**What to do**
Tally every line in the data that has the word "with" and report only the total.

**Input for this task**
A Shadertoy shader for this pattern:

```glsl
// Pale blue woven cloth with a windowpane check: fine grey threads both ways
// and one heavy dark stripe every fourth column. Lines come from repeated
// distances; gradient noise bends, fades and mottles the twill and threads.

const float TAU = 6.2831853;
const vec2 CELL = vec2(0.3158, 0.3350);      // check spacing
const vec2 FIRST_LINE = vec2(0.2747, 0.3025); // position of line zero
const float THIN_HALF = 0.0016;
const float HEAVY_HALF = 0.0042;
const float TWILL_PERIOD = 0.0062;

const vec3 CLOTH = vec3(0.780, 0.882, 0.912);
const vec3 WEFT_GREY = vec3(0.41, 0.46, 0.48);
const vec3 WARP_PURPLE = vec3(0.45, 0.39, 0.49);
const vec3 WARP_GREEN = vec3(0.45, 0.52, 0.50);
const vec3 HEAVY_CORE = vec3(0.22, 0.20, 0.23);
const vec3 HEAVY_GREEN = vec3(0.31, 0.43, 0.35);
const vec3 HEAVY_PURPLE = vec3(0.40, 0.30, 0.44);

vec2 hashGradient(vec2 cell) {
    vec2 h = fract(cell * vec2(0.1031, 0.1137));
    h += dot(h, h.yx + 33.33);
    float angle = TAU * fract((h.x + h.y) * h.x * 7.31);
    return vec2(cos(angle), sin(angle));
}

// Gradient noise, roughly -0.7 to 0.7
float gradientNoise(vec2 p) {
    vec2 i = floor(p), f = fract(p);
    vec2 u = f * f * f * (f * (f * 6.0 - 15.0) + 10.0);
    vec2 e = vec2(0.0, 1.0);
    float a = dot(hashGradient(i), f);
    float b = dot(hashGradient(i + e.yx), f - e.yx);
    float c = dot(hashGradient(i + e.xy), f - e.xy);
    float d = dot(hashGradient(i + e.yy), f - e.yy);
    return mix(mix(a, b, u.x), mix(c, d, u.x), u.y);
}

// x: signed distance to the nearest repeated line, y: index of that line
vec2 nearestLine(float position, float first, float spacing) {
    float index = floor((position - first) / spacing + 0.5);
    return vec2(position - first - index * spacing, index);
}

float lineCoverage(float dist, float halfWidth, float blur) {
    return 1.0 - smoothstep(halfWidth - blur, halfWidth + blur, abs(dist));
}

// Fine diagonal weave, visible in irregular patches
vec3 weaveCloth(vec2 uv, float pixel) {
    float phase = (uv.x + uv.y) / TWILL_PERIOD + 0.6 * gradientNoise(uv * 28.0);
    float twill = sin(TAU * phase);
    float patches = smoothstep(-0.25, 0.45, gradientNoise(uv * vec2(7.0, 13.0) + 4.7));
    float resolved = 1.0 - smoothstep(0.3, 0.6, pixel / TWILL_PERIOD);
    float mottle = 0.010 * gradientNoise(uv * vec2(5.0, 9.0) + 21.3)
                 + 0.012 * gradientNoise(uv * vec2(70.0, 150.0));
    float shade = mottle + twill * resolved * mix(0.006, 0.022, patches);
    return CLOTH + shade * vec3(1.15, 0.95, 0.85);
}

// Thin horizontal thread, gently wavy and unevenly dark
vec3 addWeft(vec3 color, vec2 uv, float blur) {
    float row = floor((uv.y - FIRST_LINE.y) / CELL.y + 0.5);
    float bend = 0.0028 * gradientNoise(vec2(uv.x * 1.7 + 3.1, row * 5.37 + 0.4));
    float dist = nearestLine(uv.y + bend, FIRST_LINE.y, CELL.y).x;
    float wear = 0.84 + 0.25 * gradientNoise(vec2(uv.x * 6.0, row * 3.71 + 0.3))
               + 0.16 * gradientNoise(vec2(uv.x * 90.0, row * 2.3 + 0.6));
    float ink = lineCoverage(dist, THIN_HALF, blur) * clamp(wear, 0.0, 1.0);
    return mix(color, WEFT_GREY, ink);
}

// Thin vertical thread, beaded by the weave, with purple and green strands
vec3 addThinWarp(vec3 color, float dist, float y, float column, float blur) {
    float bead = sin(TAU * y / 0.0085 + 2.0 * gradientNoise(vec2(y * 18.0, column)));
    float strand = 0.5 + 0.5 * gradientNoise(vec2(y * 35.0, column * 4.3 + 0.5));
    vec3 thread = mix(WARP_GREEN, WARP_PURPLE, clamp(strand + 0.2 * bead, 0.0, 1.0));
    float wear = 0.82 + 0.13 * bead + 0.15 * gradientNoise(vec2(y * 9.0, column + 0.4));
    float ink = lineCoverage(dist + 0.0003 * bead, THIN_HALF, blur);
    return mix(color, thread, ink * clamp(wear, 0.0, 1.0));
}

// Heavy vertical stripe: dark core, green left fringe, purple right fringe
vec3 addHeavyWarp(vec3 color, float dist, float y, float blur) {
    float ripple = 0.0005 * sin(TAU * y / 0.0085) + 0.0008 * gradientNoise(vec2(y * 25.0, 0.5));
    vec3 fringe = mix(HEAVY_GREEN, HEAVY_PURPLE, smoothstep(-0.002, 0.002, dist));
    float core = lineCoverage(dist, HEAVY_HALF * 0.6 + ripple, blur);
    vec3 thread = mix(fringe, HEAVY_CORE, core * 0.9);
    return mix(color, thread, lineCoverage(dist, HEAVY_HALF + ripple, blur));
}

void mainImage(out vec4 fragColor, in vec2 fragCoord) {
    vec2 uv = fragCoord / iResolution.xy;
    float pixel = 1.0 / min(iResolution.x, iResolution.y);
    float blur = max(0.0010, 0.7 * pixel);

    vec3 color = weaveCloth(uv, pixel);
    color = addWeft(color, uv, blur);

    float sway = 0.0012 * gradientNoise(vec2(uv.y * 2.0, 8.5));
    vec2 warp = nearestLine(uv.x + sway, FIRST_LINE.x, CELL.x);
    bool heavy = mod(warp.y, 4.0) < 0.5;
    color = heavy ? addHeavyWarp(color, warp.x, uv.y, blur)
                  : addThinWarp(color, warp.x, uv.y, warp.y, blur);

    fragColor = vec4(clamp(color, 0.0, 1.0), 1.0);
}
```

--

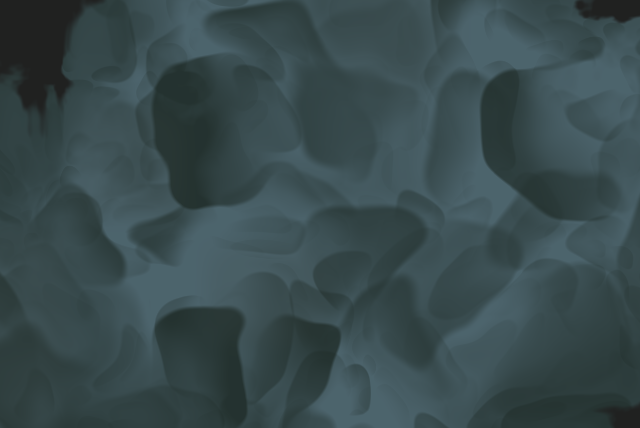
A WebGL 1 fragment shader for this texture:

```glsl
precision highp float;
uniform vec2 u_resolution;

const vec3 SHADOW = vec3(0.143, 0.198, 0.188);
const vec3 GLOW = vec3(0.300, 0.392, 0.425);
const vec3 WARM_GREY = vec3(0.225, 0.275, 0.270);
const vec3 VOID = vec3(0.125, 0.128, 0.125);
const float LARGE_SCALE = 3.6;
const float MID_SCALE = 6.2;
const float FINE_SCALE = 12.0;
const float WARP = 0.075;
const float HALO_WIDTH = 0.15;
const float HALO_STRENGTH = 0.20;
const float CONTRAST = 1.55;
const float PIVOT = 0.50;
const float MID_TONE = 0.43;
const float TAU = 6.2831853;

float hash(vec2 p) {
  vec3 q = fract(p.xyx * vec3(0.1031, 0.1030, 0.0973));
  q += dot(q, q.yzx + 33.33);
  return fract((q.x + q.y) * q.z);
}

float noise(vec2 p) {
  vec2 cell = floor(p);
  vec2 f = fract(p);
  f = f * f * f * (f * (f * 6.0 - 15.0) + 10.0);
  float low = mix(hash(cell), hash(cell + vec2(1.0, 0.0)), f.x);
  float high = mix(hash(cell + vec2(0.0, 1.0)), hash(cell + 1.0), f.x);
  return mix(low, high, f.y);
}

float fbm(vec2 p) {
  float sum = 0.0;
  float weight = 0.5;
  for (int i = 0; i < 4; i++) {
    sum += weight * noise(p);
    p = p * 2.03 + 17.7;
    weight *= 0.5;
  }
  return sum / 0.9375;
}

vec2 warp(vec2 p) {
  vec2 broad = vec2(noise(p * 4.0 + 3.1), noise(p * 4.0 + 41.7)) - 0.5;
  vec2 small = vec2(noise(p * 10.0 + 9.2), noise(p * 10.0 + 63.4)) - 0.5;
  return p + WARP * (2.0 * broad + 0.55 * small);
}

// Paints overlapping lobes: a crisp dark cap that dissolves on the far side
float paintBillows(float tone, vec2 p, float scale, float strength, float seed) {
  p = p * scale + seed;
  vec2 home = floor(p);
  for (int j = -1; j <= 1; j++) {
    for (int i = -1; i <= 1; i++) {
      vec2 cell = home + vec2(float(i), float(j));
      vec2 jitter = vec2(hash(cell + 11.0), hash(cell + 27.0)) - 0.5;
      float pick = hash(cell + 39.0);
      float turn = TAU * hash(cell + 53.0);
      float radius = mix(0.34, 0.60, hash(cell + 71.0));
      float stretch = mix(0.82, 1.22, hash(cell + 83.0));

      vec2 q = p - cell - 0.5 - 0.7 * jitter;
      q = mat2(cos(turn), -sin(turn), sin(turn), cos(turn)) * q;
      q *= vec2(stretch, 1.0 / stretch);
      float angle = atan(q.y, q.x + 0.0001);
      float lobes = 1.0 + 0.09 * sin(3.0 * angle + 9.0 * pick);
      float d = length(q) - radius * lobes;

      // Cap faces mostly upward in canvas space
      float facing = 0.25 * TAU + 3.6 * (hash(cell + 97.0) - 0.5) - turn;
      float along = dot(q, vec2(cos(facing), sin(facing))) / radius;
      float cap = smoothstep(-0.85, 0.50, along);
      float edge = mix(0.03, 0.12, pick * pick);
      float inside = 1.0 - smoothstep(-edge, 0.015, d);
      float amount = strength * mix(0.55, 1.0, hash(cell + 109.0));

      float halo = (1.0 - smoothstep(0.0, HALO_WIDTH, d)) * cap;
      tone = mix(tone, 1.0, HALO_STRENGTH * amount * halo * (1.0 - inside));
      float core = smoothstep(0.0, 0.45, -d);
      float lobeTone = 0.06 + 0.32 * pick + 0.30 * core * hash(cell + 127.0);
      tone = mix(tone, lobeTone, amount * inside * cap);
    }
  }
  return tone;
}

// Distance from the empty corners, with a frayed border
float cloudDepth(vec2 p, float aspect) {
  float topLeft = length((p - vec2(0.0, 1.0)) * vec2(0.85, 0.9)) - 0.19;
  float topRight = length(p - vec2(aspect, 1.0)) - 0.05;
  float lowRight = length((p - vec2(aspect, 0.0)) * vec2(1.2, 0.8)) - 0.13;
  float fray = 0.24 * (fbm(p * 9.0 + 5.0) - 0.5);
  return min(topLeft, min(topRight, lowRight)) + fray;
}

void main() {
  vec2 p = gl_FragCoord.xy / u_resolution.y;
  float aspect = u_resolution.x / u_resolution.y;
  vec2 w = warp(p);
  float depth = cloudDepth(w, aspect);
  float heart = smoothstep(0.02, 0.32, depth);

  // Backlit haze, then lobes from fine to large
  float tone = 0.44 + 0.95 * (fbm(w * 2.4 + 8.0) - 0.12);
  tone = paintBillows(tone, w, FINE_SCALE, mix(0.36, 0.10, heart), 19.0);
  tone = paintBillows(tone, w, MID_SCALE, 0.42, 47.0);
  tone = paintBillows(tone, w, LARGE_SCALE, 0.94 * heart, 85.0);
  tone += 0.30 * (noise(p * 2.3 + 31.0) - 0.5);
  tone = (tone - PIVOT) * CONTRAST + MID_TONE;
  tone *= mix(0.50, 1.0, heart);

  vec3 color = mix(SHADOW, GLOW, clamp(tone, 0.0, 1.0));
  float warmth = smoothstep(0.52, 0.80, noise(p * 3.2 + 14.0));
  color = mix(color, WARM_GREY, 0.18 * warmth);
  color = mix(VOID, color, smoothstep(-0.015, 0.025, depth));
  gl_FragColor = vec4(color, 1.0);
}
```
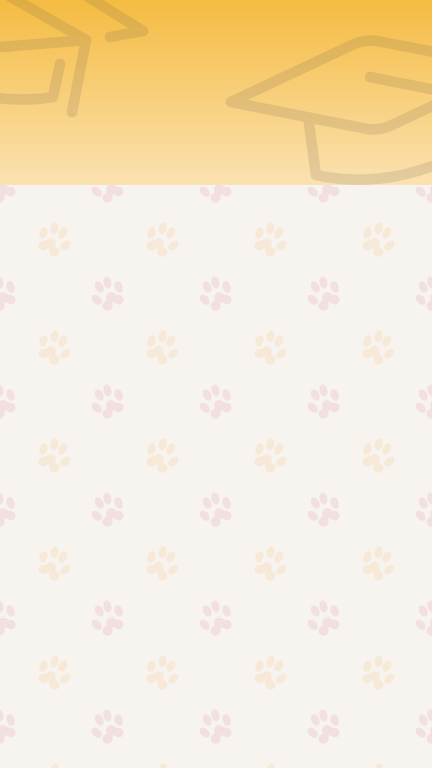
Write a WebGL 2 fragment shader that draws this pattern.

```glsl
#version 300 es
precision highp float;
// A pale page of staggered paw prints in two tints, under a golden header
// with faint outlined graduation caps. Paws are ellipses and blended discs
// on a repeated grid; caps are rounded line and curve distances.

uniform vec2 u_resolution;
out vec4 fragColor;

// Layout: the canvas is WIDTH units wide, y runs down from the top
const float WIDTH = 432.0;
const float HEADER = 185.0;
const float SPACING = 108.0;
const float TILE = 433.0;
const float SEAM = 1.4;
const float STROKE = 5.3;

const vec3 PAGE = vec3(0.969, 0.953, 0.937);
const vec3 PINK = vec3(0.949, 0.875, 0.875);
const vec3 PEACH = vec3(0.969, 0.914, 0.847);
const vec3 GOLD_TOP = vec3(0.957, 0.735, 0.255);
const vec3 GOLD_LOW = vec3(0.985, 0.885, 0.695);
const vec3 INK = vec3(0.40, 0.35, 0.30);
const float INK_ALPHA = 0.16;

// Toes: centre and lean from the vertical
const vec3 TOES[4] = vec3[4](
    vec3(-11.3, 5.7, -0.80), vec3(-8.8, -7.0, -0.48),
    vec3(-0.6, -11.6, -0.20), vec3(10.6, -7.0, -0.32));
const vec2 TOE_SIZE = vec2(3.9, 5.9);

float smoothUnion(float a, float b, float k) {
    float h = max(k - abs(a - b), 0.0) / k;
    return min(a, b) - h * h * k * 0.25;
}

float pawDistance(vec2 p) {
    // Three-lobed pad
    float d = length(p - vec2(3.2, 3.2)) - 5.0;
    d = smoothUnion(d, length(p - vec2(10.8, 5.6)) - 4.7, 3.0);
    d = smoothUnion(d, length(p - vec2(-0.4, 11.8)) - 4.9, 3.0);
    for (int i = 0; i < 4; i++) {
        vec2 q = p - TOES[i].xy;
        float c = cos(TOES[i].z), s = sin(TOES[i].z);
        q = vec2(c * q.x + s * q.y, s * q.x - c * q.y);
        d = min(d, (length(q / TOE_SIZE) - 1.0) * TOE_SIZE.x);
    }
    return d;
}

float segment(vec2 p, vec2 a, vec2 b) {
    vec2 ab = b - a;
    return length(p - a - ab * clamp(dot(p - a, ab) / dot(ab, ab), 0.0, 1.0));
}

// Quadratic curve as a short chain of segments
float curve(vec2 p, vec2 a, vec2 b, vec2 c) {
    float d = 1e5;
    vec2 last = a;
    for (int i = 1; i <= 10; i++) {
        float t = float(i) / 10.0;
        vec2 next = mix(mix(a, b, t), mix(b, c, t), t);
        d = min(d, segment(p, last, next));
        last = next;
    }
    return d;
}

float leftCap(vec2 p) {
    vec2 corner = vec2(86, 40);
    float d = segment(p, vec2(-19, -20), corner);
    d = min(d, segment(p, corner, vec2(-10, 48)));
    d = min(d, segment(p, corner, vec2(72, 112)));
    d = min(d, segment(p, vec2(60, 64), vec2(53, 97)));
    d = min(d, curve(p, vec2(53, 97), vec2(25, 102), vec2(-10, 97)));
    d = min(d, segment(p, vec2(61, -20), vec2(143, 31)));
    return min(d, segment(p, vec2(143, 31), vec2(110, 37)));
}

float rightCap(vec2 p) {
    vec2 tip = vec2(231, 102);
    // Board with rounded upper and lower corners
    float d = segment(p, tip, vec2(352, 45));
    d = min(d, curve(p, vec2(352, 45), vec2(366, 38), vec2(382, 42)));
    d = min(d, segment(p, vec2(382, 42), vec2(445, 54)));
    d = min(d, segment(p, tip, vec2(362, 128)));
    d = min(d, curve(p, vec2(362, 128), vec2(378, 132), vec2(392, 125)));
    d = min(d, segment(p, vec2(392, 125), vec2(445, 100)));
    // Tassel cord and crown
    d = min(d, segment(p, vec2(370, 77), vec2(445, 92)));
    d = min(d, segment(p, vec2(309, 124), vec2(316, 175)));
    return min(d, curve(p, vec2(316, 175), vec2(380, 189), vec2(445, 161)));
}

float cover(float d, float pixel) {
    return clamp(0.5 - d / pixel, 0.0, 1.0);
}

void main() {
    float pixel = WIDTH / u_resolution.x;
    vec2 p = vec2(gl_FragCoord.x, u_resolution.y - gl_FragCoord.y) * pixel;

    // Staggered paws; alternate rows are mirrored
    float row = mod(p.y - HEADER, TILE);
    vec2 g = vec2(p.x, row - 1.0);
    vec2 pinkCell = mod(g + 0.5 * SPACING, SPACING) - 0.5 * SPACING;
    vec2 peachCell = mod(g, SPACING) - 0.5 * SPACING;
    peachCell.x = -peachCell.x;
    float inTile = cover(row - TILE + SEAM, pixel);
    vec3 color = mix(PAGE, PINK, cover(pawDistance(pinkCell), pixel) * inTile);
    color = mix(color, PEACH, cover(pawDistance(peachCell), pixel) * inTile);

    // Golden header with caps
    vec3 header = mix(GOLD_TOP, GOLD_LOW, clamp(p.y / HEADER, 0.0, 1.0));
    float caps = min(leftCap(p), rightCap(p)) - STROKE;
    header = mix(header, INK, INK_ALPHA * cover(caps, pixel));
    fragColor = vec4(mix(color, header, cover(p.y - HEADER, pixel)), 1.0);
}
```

---

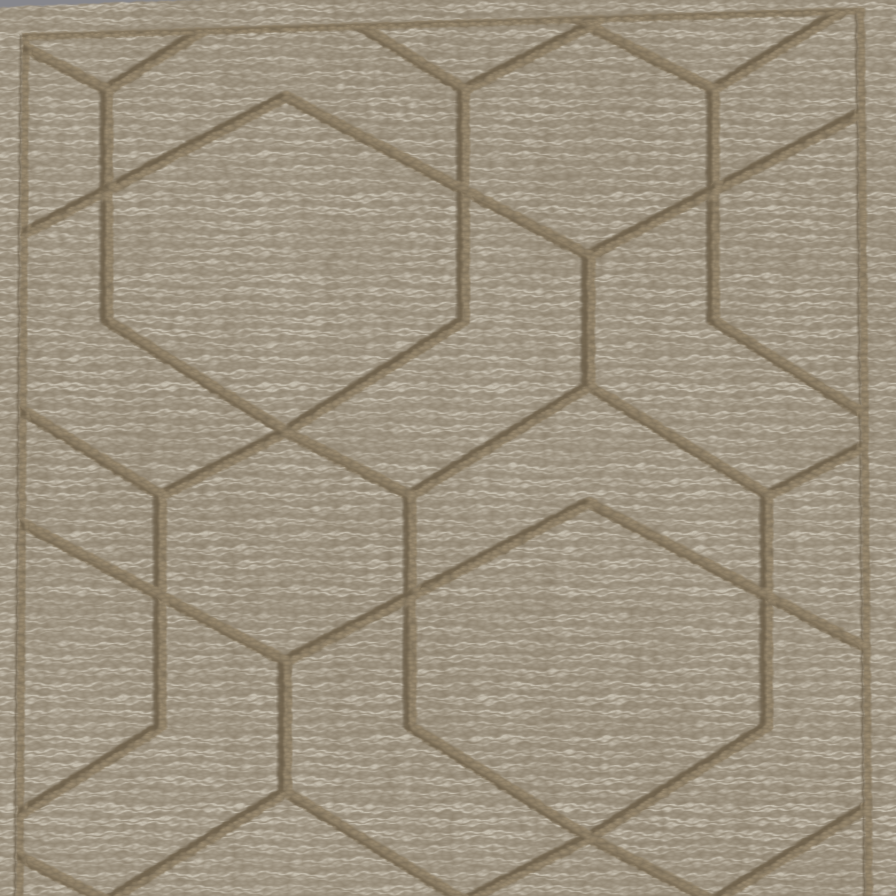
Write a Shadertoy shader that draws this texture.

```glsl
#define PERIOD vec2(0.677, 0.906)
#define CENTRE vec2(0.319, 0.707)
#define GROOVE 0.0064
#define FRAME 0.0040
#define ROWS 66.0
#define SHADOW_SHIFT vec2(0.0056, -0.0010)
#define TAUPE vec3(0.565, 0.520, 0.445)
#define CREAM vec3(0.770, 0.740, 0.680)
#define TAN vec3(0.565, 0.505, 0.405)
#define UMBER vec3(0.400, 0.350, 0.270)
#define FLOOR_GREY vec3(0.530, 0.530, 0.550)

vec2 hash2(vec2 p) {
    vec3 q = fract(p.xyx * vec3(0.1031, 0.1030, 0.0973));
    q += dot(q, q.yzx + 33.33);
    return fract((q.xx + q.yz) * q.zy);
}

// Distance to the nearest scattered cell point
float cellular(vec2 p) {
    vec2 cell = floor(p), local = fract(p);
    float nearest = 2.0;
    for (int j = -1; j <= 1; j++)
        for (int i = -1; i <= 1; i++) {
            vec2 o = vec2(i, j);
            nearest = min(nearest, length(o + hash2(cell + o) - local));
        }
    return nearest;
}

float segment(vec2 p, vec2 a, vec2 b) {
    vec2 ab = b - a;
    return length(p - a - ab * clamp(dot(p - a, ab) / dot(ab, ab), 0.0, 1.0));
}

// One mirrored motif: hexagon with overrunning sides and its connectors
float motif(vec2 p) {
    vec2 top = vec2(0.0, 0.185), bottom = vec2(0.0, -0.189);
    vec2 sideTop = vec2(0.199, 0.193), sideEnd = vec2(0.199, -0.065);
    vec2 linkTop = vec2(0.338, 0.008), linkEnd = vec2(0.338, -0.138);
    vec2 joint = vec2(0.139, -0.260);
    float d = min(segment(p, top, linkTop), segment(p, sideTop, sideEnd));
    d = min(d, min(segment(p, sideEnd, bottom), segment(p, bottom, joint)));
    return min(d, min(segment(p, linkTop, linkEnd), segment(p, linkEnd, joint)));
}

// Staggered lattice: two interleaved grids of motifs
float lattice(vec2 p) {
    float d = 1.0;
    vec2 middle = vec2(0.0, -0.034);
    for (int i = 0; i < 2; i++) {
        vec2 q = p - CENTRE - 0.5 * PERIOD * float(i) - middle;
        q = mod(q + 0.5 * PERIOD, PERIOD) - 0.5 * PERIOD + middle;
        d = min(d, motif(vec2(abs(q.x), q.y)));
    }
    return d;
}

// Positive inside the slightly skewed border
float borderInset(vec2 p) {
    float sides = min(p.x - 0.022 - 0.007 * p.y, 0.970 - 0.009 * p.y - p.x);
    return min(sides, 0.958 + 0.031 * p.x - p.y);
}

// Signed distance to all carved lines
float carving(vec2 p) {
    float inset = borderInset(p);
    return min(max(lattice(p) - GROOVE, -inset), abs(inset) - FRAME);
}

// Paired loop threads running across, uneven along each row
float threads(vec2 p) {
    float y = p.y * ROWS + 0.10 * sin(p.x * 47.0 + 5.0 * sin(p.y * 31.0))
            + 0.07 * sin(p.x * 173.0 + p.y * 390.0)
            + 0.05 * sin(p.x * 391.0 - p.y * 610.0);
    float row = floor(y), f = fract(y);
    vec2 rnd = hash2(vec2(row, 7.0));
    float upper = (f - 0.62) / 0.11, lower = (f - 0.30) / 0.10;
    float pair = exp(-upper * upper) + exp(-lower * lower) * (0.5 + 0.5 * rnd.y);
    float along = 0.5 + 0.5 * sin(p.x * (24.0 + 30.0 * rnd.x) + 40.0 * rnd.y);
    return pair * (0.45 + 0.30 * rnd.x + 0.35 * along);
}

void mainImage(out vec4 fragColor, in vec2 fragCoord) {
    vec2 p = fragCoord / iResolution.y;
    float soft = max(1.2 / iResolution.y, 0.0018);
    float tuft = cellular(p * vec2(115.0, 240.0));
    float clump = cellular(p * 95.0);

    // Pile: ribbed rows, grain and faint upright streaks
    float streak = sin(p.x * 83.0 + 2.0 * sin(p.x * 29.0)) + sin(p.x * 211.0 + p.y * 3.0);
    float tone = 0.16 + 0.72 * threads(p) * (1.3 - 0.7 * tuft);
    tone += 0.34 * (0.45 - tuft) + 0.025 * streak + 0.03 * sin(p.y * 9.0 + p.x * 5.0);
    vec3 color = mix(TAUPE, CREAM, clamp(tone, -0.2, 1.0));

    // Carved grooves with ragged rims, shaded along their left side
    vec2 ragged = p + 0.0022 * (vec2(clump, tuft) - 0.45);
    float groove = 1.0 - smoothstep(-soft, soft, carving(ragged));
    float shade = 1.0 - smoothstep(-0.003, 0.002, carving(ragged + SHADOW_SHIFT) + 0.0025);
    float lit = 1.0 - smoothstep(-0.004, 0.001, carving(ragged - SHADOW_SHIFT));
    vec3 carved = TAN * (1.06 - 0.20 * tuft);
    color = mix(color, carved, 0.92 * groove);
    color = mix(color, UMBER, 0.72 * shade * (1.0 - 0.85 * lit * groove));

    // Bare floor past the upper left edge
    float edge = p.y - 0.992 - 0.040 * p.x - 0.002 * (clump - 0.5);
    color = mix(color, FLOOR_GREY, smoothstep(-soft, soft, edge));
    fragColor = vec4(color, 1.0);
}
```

**Output for this task**
8